◆ Try it ◆
Show all lines of the entries in which the word "define" is found.

Segment Start: Source records

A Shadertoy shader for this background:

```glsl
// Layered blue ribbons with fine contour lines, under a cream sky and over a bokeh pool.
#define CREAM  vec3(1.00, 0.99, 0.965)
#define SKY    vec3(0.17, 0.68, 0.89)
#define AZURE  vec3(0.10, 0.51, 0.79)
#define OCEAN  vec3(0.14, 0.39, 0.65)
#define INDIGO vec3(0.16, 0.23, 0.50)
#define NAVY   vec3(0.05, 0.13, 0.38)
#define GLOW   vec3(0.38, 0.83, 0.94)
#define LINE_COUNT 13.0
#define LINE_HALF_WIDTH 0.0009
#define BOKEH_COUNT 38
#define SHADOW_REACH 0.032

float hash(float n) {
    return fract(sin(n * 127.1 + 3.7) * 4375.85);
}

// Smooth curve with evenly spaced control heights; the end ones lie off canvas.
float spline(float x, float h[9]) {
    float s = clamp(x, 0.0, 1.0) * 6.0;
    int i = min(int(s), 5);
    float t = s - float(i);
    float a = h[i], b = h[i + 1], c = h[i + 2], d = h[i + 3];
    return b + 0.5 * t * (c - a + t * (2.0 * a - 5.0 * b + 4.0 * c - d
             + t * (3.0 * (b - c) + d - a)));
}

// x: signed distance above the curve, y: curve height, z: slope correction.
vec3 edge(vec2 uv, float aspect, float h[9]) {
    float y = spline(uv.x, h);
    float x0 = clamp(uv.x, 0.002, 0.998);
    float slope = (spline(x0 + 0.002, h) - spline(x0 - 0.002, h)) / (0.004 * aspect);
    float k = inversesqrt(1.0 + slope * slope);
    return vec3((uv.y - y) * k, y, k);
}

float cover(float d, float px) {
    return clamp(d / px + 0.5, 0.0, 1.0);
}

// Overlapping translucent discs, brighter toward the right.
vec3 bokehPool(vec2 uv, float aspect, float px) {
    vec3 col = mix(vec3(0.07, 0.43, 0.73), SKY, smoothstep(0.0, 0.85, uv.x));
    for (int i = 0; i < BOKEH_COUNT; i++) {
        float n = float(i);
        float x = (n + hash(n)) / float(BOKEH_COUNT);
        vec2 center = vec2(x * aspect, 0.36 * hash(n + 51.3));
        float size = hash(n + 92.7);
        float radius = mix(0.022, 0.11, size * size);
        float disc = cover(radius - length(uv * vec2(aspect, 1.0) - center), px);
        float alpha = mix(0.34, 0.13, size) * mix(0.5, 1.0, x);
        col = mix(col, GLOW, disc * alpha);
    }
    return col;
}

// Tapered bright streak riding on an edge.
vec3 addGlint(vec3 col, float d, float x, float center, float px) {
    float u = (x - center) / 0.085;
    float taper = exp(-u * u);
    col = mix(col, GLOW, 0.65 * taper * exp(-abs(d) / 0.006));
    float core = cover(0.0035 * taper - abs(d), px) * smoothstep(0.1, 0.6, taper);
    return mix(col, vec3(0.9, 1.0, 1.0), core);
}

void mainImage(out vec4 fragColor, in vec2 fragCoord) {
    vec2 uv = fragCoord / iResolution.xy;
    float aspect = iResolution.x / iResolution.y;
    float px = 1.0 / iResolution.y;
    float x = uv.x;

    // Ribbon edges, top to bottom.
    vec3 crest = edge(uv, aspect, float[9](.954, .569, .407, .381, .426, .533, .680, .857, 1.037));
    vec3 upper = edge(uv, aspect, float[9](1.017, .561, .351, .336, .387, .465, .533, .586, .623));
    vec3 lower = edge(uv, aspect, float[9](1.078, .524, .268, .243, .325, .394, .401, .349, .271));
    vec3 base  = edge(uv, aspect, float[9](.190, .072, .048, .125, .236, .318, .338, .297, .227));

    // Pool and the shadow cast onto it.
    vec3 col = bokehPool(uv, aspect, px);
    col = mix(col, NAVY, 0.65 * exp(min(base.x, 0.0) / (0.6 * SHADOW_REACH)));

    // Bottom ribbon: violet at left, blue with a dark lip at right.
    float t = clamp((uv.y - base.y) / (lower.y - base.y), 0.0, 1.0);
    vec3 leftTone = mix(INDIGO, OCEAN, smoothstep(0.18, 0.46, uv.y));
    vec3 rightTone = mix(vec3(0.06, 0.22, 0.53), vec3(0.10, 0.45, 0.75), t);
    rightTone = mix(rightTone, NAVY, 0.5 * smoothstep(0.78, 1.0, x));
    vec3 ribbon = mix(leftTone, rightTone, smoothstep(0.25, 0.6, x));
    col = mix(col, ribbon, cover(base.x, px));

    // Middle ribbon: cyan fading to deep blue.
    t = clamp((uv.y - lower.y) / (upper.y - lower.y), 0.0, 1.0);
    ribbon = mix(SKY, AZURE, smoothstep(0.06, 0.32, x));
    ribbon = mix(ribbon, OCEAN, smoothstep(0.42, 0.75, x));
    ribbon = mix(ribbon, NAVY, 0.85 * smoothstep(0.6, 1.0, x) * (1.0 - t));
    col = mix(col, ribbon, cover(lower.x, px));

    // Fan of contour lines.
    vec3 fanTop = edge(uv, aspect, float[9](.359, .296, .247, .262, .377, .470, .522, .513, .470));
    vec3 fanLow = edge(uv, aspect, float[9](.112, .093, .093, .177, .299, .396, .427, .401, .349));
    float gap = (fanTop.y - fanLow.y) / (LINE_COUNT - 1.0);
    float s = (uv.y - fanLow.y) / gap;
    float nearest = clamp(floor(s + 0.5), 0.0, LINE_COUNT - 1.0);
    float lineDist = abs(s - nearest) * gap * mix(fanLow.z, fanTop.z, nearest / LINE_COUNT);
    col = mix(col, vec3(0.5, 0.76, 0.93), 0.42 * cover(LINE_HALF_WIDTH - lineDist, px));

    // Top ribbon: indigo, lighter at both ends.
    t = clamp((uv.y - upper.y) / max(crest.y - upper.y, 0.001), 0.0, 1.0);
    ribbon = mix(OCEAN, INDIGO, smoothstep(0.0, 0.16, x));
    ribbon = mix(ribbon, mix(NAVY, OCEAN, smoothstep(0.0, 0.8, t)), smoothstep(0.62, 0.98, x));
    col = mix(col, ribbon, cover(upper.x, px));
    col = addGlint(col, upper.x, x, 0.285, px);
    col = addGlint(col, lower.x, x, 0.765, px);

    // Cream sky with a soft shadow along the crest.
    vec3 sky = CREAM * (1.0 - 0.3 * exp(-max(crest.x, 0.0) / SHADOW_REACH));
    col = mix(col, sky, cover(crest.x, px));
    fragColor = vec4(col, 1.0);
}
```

Segment End: Source records
Segment Start: Source records

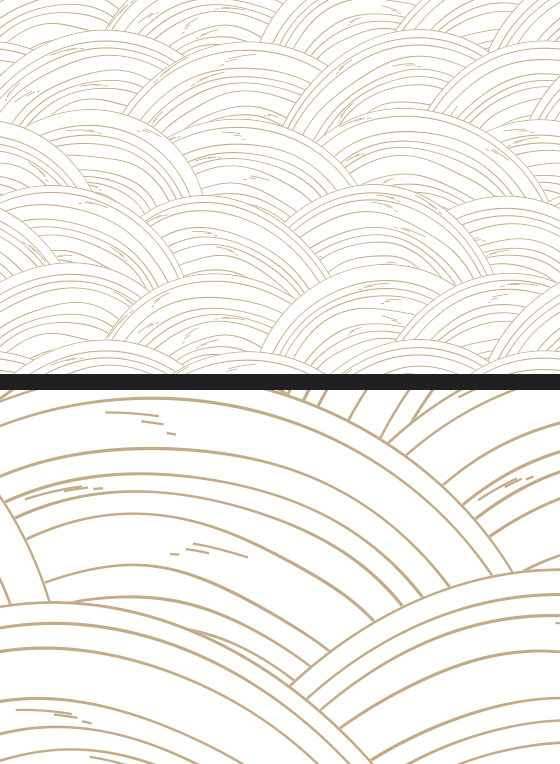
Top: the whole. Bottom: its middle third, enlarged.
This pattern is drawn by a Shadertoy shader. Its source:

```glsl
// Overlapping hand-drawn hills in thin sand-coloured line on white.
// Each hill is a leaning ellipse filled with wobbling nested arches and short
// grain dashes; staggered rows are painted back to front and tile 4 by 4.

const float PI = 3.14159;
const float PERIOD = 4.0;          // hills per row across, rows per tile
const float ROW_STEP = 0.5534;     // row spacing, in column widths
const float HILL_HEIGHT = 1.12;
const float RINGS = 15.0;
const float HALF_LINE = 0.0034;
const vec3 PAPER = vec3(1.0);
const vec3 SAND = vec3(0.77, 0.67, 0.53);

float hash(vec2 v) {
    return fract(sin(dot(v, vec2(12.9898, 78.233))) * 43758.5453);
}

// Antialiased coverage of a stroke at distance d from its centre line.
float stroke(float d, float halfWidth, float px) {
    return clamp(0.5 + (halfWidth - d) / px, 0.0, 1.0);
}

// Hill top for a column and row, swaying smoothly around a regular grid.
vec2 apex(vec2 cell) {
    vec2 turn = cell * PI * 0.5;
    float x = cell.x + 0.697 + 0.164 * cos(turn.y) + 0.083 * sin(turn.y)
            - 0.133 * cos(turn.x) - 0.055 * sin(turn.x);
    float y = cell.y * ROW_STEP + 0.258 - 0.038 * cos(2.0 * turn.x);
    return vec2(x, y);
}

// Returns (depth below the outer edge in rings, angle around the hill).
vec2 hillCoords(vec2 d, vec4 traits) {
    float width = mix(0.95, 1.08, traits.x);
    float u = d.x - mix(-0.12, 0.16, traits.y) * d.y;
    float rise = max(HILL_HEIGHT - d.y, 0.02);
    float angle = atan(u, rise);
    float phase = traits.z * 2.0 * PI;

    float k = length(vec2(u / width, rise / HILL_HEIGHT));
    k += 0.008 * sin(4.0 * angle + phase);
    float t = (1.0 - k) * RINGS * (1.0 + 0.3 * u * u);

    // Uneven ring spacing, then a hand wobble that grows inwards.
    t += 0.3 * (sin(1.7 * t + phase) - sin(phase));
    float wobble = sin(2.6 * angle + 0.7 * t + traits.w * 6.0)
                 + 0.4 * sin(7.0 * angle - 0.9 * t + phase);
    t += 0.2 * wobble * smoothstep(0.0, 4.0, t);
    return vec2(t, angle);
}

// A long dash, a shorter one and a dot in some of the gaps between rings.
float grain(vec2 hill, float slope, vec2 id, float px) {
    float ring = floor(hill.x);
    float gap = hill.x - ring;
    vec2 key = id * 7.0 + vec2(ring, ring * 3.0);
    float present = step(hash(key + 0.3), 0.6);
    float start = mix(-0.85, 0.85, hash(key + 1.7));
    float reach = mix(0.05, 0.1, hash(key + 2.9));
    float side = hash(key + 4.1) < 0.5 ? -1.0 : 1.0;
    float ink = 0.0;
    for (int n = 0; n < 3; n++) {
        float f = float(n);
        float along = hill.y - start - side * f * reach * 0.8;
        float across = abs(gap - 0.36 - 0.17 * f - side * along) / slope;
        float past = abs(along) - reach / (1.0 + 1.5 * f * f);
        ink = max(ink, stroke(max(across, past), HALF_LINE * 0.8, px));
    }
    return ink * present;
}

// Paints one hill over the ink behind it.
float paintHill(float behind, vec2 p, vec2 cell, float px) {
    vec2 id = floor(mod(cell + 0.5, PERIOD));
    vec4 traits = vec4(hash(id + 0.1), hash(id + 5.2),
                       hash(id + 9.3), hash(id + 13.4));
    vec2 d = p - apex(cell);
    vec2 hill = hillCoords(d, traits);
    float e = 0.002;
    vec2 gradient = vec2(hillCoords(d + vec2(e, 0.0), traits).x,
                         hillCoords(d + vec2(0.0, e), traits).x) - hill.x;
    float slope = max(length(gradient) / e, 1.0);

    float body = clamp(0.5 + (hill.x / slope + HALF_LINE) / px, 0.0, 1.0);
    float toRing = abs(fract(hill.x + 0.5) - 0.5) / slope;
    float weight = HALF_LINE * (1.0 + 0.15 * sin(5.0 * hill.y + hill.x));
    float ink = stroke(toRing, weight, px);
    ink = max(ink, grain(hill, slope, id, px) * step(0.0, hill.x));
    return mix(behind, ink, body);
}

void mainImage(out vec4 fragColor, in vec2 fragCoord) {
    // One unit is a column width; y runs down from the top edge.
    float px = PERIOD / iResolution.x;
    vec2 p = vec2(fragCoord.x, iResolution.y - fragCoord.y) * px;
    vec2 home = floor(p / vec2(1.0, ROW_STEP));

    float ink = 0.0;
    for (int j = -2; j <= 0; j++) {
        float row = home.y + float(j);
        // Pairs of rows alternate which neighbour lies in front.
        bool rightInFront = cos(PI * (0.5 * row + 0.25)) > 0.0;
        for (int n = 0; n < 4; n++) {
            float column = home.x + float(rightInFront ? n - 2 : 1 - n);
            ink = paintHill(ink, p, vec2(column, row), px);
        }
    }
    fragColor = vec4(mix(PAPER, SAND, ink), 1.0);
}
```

Segment End: Source records
Segment Start: Source records

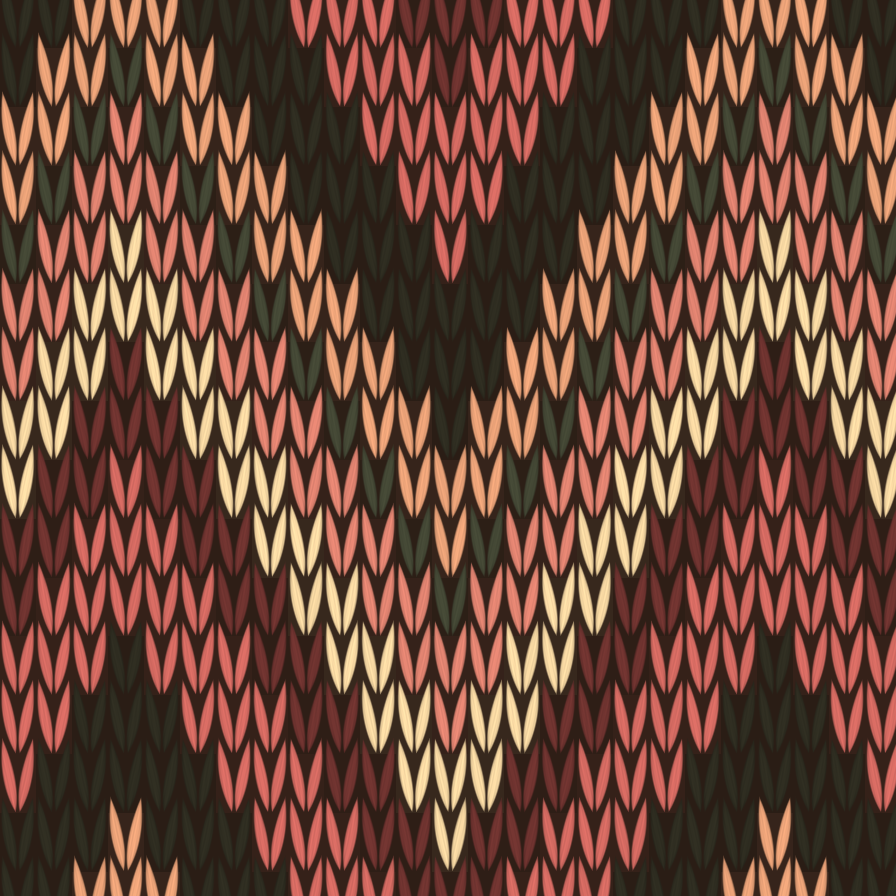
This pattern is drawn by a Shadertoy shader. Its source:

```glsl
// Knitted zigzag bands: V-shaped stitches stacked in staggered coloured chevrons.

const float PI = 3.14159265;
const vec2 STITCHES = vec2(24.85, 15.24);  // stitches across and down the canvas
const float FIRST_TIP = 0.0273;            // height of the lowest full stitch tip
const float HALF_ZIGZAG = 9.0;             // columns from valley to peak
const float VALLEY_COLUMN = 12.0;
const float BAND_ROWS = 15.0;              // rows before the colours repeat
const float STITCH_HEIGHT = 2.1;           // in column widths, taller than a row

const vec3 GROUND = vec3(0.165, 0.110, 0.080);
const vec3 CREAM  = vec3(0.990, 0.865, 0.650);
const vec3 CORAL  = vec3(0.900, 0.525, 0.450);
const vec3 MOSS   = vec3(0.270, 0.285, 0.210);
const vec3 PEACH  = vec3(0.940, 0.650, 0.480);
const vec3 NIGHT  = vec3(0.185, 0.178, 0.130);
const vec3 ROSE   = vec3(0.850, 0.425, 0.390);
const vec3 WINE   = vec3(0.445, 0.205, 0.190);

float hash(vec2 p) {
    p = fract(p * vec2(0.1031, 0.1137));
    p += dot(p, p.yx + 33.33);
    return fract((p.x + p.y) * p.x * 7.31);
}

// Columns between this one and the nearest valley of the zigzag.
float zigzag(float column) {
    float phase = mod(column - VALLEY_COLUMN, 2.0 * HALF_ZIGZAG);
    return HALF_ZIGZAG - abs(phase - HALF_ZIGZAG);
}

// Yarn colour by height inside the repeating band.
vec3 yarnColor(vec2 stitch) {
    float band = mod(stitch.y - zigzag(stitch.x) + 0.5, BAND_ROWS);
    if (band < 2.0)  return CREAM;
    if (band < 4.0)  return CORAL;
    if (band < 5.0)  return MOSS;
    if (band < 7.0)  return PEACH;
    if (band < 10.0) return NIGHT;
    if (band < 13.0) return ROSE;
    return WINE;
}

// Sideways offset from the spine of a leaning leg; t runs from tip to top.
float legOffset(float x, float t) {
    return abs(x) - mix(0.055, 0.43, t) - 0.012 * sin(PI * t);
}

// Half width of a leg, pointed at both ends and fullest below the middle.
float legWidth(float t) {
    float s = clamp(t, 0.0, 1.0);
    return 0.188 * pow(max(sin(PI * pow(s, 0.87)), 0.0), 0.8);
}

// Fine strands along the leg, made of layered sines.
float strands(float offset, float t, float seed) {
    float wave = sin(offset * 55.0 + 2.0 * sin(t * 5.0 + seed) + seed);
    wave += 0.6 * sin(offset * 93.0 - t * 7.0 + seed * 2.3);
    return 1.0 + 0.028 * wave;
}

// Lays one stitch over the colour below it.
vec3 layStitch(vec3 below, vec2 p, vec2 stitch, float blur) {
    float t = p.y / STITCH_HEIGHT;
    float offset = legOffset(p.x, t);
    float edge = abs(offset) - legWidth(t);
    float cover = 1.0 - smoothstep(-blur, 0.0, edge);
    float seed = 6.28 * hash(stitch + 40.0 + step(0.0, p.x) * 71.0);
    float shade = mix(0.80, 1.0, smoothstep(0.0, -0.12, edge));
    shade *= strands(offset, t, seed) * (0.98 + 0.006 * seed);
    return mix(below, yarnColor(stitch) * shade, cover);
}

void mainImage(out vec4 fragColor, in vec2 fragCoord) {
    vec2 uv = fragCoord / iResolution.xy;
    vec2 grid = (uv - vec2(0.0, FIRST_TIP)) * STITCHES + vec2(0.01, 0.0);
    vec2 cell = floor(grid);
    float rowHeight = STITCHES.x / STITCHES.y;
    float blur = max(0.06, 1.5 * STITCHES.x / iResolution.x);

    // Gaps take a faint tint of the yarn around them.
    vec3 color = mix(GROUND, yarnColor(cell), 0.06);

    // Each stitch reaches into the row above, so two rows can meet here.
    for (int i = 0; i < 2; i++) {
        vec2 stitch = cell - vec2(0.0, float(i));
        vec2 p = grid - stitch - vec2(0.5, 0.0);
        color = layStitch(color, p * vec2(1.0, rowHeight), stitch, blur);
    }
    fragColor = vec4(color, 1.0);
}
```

Segment End: Source records

◆ Solution ◆
#define CREAM  vec3(1.00, 0.99, 0.965)
#define SKY    vec3(0.17, 0.68, 0.89)
#define AZURE  vec3(0.10, 0.51, 0.79)
#define OCEAN  vec3(0.14, 0.39, 0.65)
#define INDIGO vec3(0.16, 0.23, 0.50)
#define NAVY   vec3(0.05, 0.13, 0.38)
#define GLOW   vec3(0.38, 0.83, 0.94)
#define LINE_COUNT 13.0
#define LINE_HALF_WIDTH 0.0009
#define BOKEH_COUNT 38
#define SHADOW_REACH 0.032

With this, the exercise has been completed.